DATA:
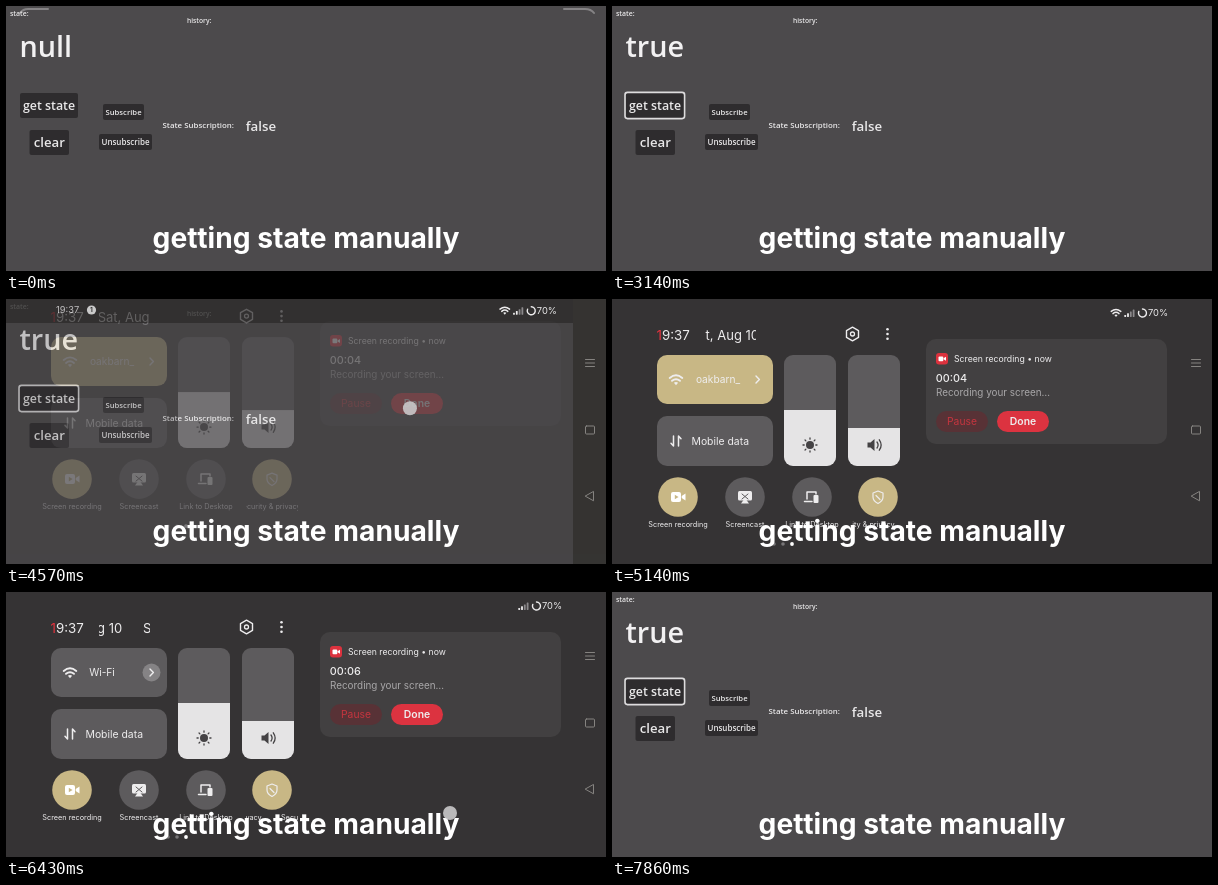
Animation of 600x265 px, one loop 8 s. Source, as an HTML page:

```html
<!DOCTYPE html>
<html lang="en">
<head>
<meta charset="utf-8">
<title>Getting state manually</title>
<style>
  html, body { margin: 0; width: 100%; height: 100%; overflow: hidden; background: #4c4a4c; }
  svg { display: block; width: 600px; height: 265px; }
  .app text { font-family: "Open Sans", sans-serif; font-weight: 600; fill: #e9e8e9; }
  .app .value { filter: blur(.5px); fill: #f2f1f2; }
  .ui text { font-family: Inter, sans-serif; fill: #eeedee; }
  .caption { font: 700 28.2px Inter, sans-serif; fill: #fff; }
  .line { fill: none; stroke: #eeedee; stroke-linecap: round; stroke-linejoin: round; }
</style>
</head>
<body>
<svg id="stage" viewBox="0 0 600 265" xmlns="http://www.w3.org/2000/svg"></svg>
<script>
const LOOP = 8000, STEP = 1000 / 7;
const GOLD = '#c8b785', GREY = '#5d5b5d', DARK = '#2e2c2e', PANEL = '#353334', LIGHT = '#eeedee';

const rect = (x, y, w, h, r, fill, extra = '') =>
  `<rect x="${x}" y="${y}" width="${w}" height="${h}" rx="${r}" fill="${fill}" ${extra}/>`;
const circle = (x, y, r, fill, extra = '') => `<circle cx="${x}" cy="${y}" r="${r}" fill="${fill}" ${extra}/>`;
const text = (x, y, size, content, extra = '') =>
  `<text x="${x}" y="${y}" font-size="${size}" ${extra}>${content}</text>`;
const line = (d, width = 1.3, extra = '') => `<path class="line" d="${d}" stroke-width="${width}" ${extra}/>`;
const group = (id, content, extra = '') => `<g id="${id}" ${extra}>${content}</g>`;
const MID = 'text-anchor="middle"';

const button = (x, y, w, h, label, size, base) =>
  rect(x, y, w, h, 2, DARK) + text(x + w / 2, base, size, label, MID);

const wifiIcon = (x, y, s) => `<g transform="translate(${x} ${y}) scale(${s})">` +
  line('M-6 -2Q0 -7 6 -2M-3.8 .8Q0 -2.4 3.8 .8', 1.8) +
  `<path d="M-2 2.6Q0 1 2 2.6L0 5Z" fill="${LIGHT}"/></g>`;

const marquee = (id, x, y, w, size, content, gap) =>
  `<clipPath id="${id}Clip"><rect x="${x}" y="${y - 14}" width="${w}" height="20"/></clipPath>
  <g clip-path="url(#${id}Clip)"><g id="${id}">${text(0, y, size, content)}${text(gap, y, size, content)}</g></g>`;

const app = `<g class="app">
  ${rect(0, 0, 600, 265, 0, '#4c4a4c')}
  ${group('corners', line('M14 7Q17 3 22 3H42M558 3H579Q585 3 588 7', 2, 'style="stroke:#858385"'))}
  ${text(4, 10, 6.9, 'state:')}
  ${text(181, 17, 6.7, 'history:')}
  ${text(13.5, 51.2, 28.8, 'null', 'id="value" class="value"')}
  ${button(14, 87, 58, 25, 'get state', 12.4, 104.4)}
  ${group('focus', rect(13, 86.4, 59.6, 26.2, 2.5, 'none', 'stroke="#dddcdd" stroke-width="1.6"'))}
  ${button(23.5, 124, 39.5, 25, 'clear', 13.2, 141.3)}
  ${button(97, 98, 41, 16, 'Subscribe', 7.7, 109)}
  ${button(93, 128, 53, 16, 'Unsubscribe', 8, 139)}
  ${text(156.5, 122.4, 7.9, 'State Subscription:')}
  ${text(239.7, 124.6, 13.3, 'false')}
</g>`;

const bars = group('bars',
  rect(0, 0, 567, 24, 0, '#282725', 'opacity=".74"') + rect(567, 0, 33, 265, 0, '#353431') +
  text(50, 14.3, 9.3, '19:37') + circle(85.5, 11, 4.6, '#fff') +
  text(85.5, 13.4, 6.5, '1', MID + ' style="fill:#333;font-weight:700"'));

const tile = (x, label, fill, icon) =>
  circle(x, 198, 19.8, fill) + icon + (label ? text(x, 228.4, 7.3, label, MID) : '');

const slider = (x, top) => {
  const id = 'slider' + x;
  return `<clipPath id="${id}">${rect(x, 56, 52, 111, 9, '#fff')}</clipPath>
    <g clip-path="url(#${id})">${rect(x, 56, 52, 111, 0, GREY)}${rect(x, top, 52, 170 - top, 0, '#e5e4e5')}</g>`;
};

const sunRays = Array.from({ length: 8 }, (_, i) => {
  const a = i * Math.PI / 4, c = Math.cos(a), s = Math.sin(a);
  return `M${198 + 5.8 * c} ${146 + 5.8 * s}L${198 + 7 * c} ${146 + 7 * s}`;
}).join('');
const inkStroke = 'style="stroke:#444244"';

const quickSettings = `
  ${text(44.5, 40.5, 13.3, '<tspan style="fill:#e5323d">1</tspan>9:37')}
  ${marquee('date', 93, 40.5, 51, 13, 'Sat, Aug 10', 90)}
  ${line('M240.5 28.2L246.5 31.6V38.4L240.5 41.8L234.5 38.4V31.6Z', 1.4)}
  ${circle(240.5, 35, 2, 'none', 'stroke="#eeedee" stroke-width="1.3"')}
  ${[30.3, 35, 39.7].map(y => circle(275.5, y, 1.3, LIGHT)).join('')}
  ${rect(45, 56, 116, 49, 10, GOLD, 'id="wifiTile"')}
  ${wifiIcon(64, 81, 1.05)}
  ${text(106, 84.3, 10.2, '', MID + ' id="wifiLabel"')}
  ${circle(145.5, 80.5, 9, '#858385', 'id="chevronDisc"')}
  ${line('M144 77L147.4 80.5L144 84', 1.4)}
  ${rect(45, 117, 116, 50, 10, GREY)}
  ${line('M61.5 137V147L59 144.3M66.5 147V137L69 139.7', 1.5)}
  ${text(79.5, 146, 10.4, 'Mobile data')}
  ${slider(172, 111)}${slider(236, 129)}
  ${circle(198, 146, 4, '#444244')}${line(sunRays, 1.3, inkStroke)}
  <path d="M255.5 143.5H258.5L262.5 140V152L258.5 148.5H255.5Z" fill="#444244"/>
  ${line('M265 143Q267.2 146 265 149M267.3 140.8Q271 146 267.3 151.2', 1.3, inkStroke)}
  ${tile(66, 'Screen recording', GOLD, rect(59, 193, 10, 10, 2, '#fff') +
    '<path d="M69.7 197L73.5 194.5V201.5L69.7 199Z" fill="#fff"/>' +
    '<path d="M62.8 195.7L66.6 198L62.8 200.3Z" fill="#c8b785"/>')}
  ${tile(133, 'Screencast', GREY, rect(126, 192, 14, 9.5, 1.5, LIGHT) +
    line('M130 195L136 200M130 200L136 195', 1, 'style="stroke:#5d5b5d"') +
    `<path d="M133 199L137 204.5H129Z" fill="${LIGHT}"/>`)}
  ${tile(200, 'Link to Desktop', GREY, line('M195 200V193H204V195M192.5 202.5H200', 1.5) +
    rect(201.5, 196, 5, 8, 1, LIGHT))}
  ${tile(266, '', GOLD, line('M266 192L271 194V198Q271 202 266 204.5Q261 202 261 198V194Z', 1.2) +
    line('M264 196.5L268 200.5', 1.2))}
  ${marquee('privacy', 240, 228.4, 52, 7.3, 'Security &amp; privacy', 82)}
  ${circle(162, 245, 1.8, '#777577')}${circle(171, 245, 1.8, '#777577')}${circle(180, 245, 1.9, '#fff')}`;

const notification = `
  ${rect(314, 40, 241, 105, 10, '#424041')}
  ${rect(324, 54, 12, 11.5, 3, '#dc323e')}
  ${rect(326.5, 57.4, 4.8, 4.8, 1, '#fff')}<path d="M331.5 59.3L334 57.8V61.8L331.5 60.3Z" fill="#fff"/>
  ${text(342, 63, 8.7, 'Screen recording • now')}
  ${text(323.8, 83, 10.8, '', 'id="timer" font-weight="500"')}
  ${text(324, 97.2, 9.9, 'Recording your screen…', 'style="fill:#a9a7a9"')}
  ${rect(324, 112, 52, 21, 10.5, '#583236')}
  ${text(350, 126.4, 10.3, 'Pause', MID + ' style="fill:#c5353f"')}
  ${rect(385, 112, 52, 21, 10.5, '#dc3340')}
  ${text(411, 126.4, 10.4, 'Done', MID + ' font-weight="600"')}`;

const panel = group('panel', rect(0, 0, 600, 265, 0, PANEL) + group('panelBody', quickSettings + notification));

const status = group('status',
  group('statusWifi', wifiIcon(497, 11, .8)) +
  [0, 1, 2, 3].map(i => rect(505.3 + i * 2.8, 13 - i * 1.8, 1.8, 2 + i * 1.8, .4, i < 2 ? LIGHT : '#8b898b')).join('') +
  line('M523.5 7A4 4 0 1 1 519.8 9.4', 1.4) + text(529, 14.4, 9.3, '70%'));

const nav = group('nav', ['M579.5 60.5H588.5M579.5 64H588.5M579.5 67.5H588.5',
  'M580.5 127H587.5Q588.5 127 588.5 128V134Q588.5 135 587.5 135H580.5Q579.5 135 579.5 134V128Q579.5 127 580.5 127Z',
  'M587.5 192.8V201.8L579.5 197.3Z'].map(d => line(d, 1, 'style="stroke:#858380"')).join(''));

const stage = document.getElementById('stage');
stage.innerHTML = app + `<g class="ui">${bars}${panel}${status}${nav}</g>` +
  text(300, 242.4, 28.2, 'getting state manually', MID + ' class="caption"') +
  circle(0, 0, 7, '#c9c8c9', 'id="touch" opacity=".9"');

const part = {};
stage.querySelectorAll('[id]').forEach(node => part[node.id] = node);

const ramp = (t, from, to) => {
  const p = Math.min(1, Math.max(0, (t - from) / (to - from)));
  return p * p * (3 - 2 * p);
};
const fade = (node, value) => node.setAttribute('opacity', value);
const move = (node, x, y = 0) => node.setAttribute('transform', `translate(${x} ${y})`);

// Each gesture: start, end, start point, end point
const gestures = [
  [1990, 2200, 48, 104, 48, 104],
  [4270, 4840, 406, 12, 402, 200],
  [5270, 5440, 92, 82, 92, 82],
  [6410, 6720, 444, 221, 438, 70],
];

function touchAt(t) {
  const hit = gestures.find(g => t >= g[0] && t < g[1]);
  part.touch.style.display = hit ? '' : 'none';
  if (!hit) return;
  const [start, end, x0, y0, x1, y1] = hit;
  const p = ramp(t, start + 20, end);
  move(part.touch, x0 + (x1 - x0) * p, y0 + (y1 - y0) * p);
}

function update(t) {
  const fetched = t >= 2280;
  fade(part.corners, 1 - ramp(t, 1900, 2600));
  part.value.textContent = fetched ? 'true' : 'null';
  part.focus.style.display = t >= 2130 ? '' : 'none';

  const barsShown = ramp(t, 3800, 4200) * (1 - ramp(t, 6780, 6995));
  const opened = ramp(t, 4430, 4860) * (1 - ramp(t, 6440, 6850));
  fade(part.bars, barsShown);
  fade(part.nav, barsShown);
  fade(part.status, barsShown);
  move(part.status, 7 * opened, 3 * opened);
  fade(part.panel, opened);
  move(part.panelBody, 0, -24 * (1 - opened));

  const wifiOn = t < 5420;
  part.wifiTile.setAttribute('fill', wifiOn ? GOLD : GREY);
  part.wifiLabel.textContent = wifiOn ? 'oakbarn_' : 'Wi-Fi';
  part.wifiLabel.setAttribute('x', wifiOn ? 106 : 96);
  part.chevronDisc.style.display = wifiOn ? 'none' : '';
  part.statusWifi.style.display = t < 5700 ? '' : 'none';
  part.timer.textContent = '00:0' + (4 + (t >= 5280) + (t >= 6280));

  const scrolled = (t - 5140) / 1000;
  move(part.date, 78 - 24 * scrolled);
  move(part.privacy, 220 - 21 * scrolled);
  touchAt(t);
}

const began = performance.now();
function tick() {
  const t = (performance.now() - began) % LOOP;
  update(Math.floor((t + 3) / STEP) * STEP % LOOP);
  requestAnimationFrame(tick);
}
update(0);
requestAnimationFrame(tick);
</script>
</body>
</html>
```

THE TASK:
List the lines of the material in which the word "extra" occurs.

EXERCISE RESPONSE:
const rect = (x, y, w, h, r, fill, extra = '') =>
  `<rect x="${x}" y="${y}" width="${w}" height="${h}" rx="${r}" fill="${fill}" ${extra}/>`;
const circle = (x, y, r, fill, extra = '') => `<circle cx="${x}" cy="${y}" r="${r}" fill="${fill}" ${extra}/>`;
const text = (x, y, size, content, extra = '') =>
  `<text x="${x}" y="${y}" font-size="${size}" ${extra}>${content}</text>`;
const line = (d, width = 1.3, extra = '') => `<path class="line" d="${d}" stroke-width="${width}" ${extra}/>`;
const group = (id, content, extra = '') => `<g id="${id}" ${extra}>${content}</g>`;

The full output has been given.